While the facts of Bolin v. Scheurer, supra, are somewhat similar to the case before the court, there was greater control of the means and manner of performance. This is reflected in the following excerpt of the court's opinion:
"* * * Nevertheless, to an important degree, the city, through its street foreman, did supervise the course of performance by indication of the depth of excavation desired and the place of deposit wanted. * * * Moreover, had any issue arisen between Mankato and Scheurer as to method, manner, or details of performance, the city, through its reservation of power to control and supervise the progress and direction of the work, could have dictated the decision." ( 210 Minn. 18, 297 N.W. 107).
Where the injured party is a skilled artisan doing work on a job-by-job basis, evidence of any real right of control is generally absent. However, in instances where the injured party's services are a recurring and integral part of the serviced party's business, liability for compensation benefits should be found despite the absence of control. See, 1A Larson, Workmen's Compensation Law, § 45.31.
The work performed herein was a recurring facet of the city's responsibility to maintain its sewer and water facilities. While the work generated was not substantial enough to require the services of permanent employees, it was frequent enough for the city to engage a plumber on an unofficial retainer. Indeed, Gordon Rogstad was only a part-time employee himself, but it was his responsibility to watch and monitor the city's water system and to notify the council of any possible breaks. His employment was very little different from that of the respondent in that respect. Yet, no serious argument would be made that Rogstad was not, in fact, an employee.
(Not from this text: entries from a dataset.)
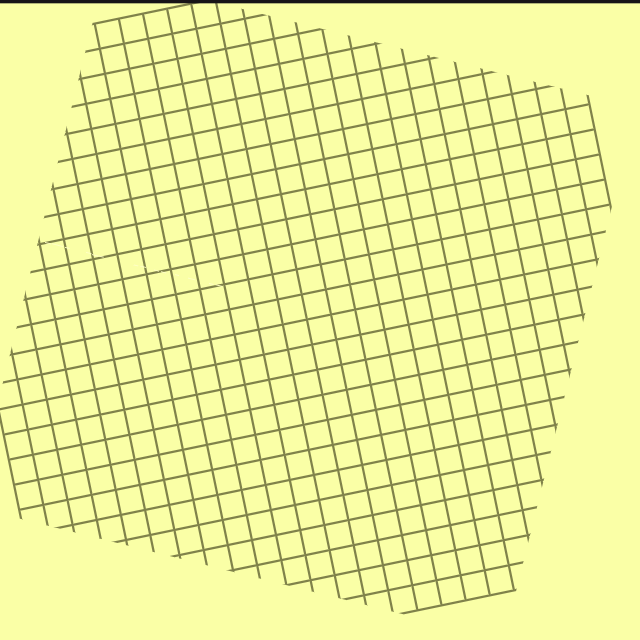
This pattern is drawn by a Shadertoy shader. Its source:

```glsl
// A tilted square mesh of thin olive lines on pale yellow, trimmed by a second
// square turned the other way. Lines come from a repeated distance, the trim
// from a box distance; a broken pale scratch and a dark top strip add wear.

const vec3 PAPER_COLOR   = vec3(0.98, 1.00, 0.65);
const vec3 LINE_COLOR    = vec3(0.50, 0.51, 0.29);
const vec3 SCRATCH_COLOR = vec3(1.00, 1.00, 0.78);
const vec3 STRIP_COLOR   = vec3(0.09, 0.08, 0.09);

const vec2  CENTER       = vec2(0.4755, 0.5203);
const vec2  CELL_COUNT   = vec2(26.0, 25.0);
const vec2  MESH_SIZE    = vec2(1.001, 1.0);
const float MESH_ANGLE   = 0.2042;
const float LINE_WIDTH   = 0.0035;
const float TRIM_ANGLE   = -0.2443;
const float TRIM_HALF    = 0.4284;
const float STRIP_HEIGHT = 0.0052;

const vec2  SCRATCH_SPAN  = vec2(-0.428, -0.125);
const float SCRATCH_WIDTH = 0.0014;
const float SCRATCH_DASH  = 0.011;

float hash(float n) {
    return fract(sin(n * 127.1) * 43758.5453);
}

// Coordinates of p in a frame turned counterclockwise by the angle
vec2 toFrame(vec2 p, float angle) {
    float c = cos(angle), s = sin(angle);
    return mat2(c, -s, s, c) * p;
}

float boxDistance(vec2 p, vec2 halfSize) {
    vec2 d = abs(p) - halfSize;
    return length(max(d, 0.0)) + min(max(d.x, d.y), 0.0);
}

// Antialiased coverage of a signed distance
float coverage(float d, float pixel) {
    return clamp(0.5 - d / pixel, 0.0, 1.0);
}

// Distance to the nearest mesh line, bounded by the outermost lines
float meshDistance(vec2 p) {
    vec2 pitch = MESH_SIZE / CELL_COUNT;
    vec2 cell = p / pitch + 0.5 * CELL_COUNT;
    vec2 d = abs(fract(cell + 0.5) - 0.5) * pitch;
    float lines = min(d.x, d.y) - 0.5 * LINE_WIDTH;
    return max(lines, boxDistance(p, 0.5 * (MESH_SIZE + LINE_WIDTH)));
}

// Thin dashes of uneven length and height along the middle of the trim square
float scratch(vec2 p, float pixel) {
    float id = floor(p.x / SCRATCH_DASH);
    float along = fract(p.x / SCRATCH_DASH) * SCRATCH_DASH;
    float dashLength = SCRATCH_DASH * (0.5 + 0.5 * hash(id + 7.0));
    float wobble = (hash(id + 31.0) - 0.5) * 0.0015;
    float d = max(abs(p.y - wobble) - 0.5 * SCRATCH_WIDTH, along - dashLength);
    d = max(d, max(SCRATCH_SPAN.x - p.x, p.x - SCRATCH_SPAN.y));
    return coverage(d, pixel) * step(0.4, hash(id));
}

void mainImage(out vec4 fragColor, in vec2 fragCoord) {
    float pixel = 1.0 / iResolution.y;
    vec2 uv = fragCoord * pixel;
    vec2 p = uv - CENTER;

    // Mesh trimmed by the counter-turned square
    vec2 trimPos = toFrame(p, TRIM_ANGLE);
    float mesh = max(meshDistance(toFrame(p, MESH_ANGLE)),
                     boxDistance(trimPos, vec2(TRIM_HALF)));
    vec3 color = mix(PAPER_COLOR, LINE_COLOR, coverage(mesh, pixel));

    // Wear and the strip along the top
    color = mix(color, SCRATCH_COLOR, scratch(trimPos, pixel));
    color = mix(color, STRIP_COLOR, coverage(1.0 - STRIP_HEIGHT - uv.y, pixel));

    fragColor = vec4(color, 1.0);
}
```
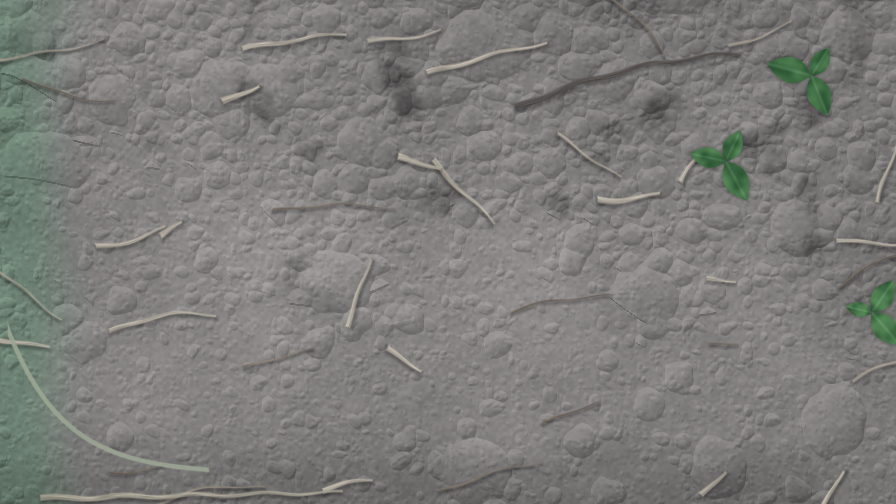
Reproduce this texture procedurally as a Shadertoy shader.

```glsl
float hash(vec2 p) {
    return fract(sin(dot(p, vec2(127.1, 311.7))) * 43758.5453);
}

float noise(vec2 p) {
    vec2 i = floor(p), f = fract(p);
    f = f * f * (3.0 - 2.0 * f);
    return mix(mix(hash(i), hash(i + vec2(1, 0)), f.x),
               mix(hash(i + vec2(0, 1)), hash(i + vec2(1, 1)), f.x), f.y);
}

float fbm(vec2 p) {
    float sum = 0.0, amp = 0.53;
    for (int i = 0; i < 4; i++) {
        sum += amp * noise(p);
        p = mat2(1.6, 1.2, -1.2, 1.6) * p + 5.3;
        amp *= 0.5;
    }
    return sum;
}

mat2 turn(float a) {
    return mat2(cos(a), -sin(a), sin(a), cos(a));
}

// Height of rounded lumps scattered over a jittered grid
float clods(vec2 p, float scale, float share) {
    p *= scale;
    vec2 cell = floor(p);
    float height = 0.0;
    for (int k = 0; k < 9; k++) {
        vec2 c = cell + vec2(k % 3 - 1, k / 3 - 1);
        if (hash(c + 11.3) > share) continue;
        float size = mix(0.2, 0.6, hash(c + 7.1));
        vec2 q = p - c - 0.2 - 0.6 * vec2(hash(c), hash(c + 3.9));
        q.x *= mix(0.75, 1.2, hash(c + 5.7));
        float dome = max(1.0 - dot(q, q) / (size * size), 0.0);
        height = max(height, size * pow(dome, 0.65));
    }
    return height / scale;
}

// How crumbly the soil is: rough above, smoother below
float roughness(vec2 p) {
    return smoothstep(0.3, 0.75, p.y + 0.5 * (noise(p * 3.0) - 0.5));
}

float ground(vec2 p) {
    float rough = roughness(p);
    vec2 w = p + 0.014 * (vec2(noise(p * 32.0), noise(p * 32.0 + 40.0)) - 0.5);
    float h = max(clods(w, 8.0, 0.05 + 0.18 * rough) * 0.7,
                  clods(w + 3.0, 18.0, 0.1 + 0.45 * rough));
    h = max(h, clods(w + 7.0, 38.0, 0.25 + 0.45 * rough));
    h += 0.7 * clods(w, 80.0, 0.45);
    return h + 0.025 * fbm(p * 13.0) + 0.0035 * noise(p * 110.0);
}

// Tapered, bent stalk with a soft shadow below it
void paintStalk(inout vec3 col, vec2 p, vec2 centre, float angle, float len,
                float width, float bend, vec3 tint) {
    float px = 1.2 / iResolution.y;
    vec2 q = turn(angle) * (p - centre);
    q.y -= bend * q.x * q.x + 0.003 * sin(q.x * 45.0 + centre.x * 20.0);
    float w = width * (0.8 - 0.35 * q.x / len);
    float along = abs(q.x) - len;
    float shadow = 1.0 - smoothstep(-0.003, 0.007, max(abs(q.y + 0.005) - w, along));
    col *= 1.0 - 0.25 * shadow;
    float fibre = noise(vec2(q.x * 35.0, q.y * 400.0) + centre * 50.0);
    tint *= 0.82 + 0.25 * fibre + 0.1 * clamp(q.y / width, -1.0, 1.0);
    col = mix(col, tint, 0.9 - 0.9 * smoothstep(-px, px, max(abs(q.y) - w, along)));
}

void paintLeaf(inout vec3 col, vec2 p, vec2 base, float angle, float len) {
    vec2 q = turn(angle) * (p - base) / len;
    float x = clamp(q.x, 0.0, 1.0);
    float d = (abs(q.y) - 1.1 * x * (1.0 - x) * (1.15 - 0.3 * x)) * len;
    d = max(d, (abs(q.x - 0.5) - 0.5) * len);
    col *= 0.8 + 0.2 * smoothstep(-0.004, 0.01, d);
    vec3 green = mix(vec3(0.17, 0.33, 0.2), vec3(0.34, 0.53, 0.34), noise(q * 5.0 + base * 9.0));
    green += 0.07 - 0.07 * smoothstep(0.0, 0.06, abs(q.y));
    col = mix(green, col, smoothstep(-0.0018, 0.0018, d));
}

void mainImage(out vec4 fragColor, in vec2 fragCoord) {
    vec2 p = fragCoord / iResolution.y;

    // Soil lit from the upper left
    float rough = roughness(p);
    float slope = (ground(p) - ground(p + vec2(-0.002, 0.004))) / 0.0045;
    float tone = 0.485 + 0.055 * clamp(slope, -1.7, 1.2);
    tone += 0.13 * (fbm(p * 4.0) - 0.5) + 0.05 * (noise(p * 150.0) - 0.5);
    vec2 bright = (p - vec2(0.6, 0.42)) / vec2(0.75, 0.3);
    tone += 0.04 * exp(-dot(bright, bright)) - 0.05 * (1.0 - smoothstep(0.0, 0.16, p.y));
    tone -= 0.14 * rough * smoothstep(0.56, 0.8, fbm(p * 10.0 + 20.0));
    vec3 col = tone * vec3(1.012, 0.992, 0.988);

    // Greenish tinge along the left border
    float tinge = 1.0 - smoothstep(0.01, 0.19, p.x + 0.08 * (noise(p * 5.0) - 0.5));
    col *= mix(vec3(1), vec3(0.87, 1.06, 0.95), tinge);

    // Scattered straw and thin roots
    for (int i = 0; i < 36; i++) {
        vec2 id = vec2(i, 4.7);
        vec2 centre = (vec2(i % 6, i / 6) + vec2(hash(id), hash(id + 1.3))) * vec2(0.3, 0.167);
        float r = hash(id + 2.1) * 2.0 - 0.9, kind = hash(id + 6.2);
        float len = mix(0.025, 0.13, pow(hash(id + 3.4), 1.6));
        vec3 tint = mix(vec3(0.43, 0.39, 0.35), vec3(0.74, 0.71, 0.66), smoothstep(0.1, 0.6, kind));
        paintStalk(col, p, centre, 0.15 + 1.2 * r * abs(r), len, mix(0.0018, 0.0065, kind * kind),
                   3.0 * (hash(id + 8.8) - 0.5), tint);
    }

    // Long dark twig, low straw and the curved stem at the left
    paintStalk(col, p, vec2(1.24, 0.86), 0.24, 0.23, 0.006, -0.4, vec3(0.36, 0.34, 0.33));
    paintStalk(col, p, vec2(0.38, 0.017), 0.02, 0.3, 0.005, 0.0, vec3(0.68, 0.66, 0.6));
    float fall = 0.33 * exp(-9.0 * p.x);
    float stem = abs(p.y - 0.06 - fall) / sqrt(1.0 + 81.0 * fall * fall) - 0.005;
    stem = max(stem, abs(p.x - 0.215) - 0.2);
    col = mix(col, vec3(0.61, 0.65, 0.58), 0.9 - 0.9 * smoothstep(-0.0025, 0.0015, stem));

    // Seedlings near the right side
    vec2 plants[3] = vec2[3](vec2(1.44, 0.68), vec2(1.61, 0.85), vec2(1.73, 0.38));
    for (int i = 0; i < 9; i++) {
        vec2 id = vec2(i, 9.1);
        float angle = 0.6 + float(i % 3) * 2.1 + 0.9 * hash(id);
        paintLeaf(col, p, plants[i / 3], angle, mix(0.05, 0.095, hash(id + 2.0)));
    }
    fragColor = vec4(clamp(col, 0.0, 1.0), 1.0);
}
```
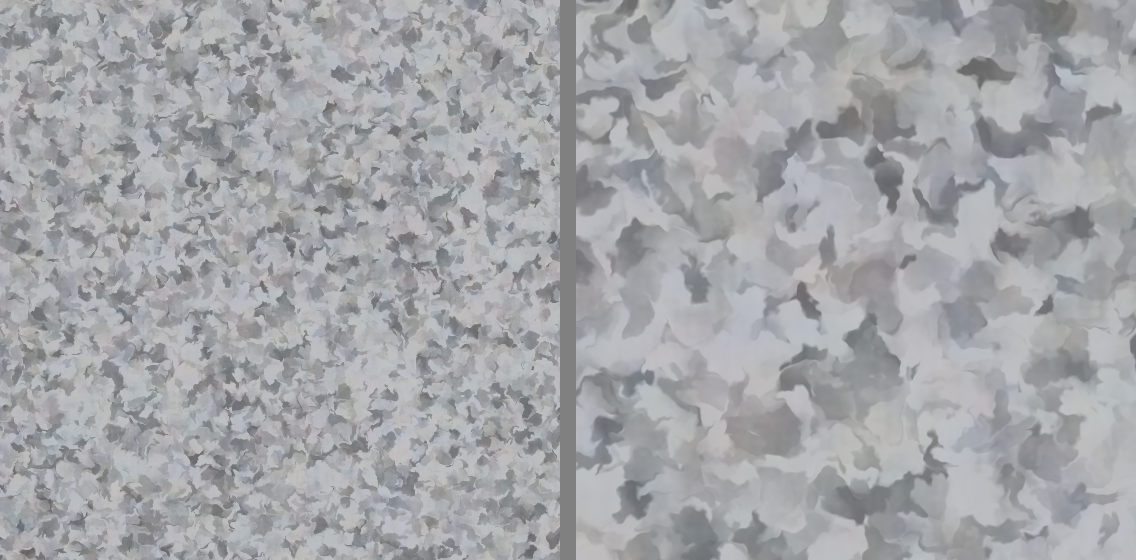
Left, the full canvas; right, a detail of the centre.
Reproduce this texture procedurally as a Shadertoy shader.

```glsl
float hash(vec2 p) {
    return fract(sin(dot(p, vec2(127.1, 311.7))) * 43758.5453);
}

vec2 hash2(vec2 p) {
    return vec2(hash(p), hash(p + 57.3));
}

float noise(vec2 p) {
    vec2 cell = floor(p), f = fract(p);
    f = f * f * (3.0 - 2.0 * f);
    return mix(mix(hash(cell), hash(cell + vec2(1, 0)), f.x),
               mix(hash(cell + vec2(0, 1)), hash(cell + vec2(1, 1)), f.x), f.y);
}

float fbm(vec2 p) {
    float sum = 0.0, amp = 0.5;
    for (int i = 0; i < 4; i++) {
        sum += amp * noise(p);
        p = mat2(1.6, 1.2, -1.2, 1.6) * p + 7.3;
        amp *= 0.5;
    }
    return sum / 0.9375;
}

// Paints one grid of ragged, leaf-like flakes over the given tone
float paintFlakes(float tone, vec2 uv, float scale, float seed) {
    vec2 p = uv * scale + seed * 3.71;
    vec2 base = floor(p);
    for (int y = -1; y <= 1; y++)
    for (int x = -1; x <= 1; x++) {
        vec2 cell = base + vec2(x, y);
        vec2 id = cell + seed * 17.0;
        vec2 q = p - cell - 0.1 - 0.8 * hash2(id);
        float turn = 6.2832 * hash(id + 11.7);
        q = mat2(cos(turn), sin(turn), -sin(turn), cos(turn)) * q;

        // Uneven lobes around an elongated body
        float size = mix(0.36, 0.58, hash(id + 23.1));
        q /= size * vec2(1.0, mix(0.45, 0.9, hash(id + 31.9)));
        float angle = atan(q.y, q.x);
        float rim = 1.0 + 0.2 * sin(3.0 * angle + turn * 5.0)
                        + 0.14 * sin(5.0 * angle + turn * 9.0);
        float depth = rim - length(q);
        float soft = 0.0022 * scale / size;
        float cover = smoothstep(-soft, soft, depth);

        // Crisp at one end, fading towards the other
        cover *= mix(0.5, 0.96, smoothstep(-0.9, 0.3, q.x));
        float flake = mix(0.755, 0.41, pow(hash(id + 43.3), 2.1));
        flake += 0.025 * q.x;
        tone = mix(tone, flake, cover);
    }
    return tone;
}

void mainImage(out vec4 fragColor, in vec2 fragCoord) {
    vec2 uv = fragCoord / iResolution.y;

    // Warp that tears the flake outlines
    vec2 warp = vec2(fbm(uv * 48.0), fbm(uv * 48.0 + 31.7)) - 0.5;
    vec2 torn = uv + 0.026 * warp;

    // Flakes from large to small
    float tone = 0.66;
    for (int i = 0; i < 7; i++) {
        float layer = float(i);
        tone = paintFlakes(tone, torn, 17.0 + 3.2 * layer, layer + 1.0);
    }

    // Broad clusters, soft mottling and fine brushed grain
    tone += 0.09 * (fbm(uv * 7.0 + 4.0) - 0.5);
    tone += 0.07 * (fbm(uv * 65.0 + 19.0) - 0.5);
    tone += 0.022 * (noise(uv * vec2(260.0, 35.0)) - 0.5);
    tone += 0.014 * (noise(uv * vec2(40.0, 240.0)) - 0.5);
    tone += 0.02 * (noise(uv * 300.0) - 0.5);
    tone = min(tone, 0.73 + 0.35 * max(tone - 0.73, 0.0));

    // Cool grey with faint warm, blue and green stains
    vec3 color = tone + vec3(-0.005, 0.0, 0.012);
    float warmth = fbm(uv * 32.0 + 71.0) - 0.5;
    float green = fbm(uv * 26.0 + 93.0) - 0.5;
    color += warmth * vec3(0.05, 0.0, -0.05) + green * vec3(-0.015, 0.02, -0.015);
    fragColor = vec4(color, 1.0);
}
```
Therefore, although the facts are close, since this is a review of a factual question, the board's decision should be affirmed.
I join in the dissent of Mr. Justice YETKA.
I concur in the dissent of Mr. Justice YETKA.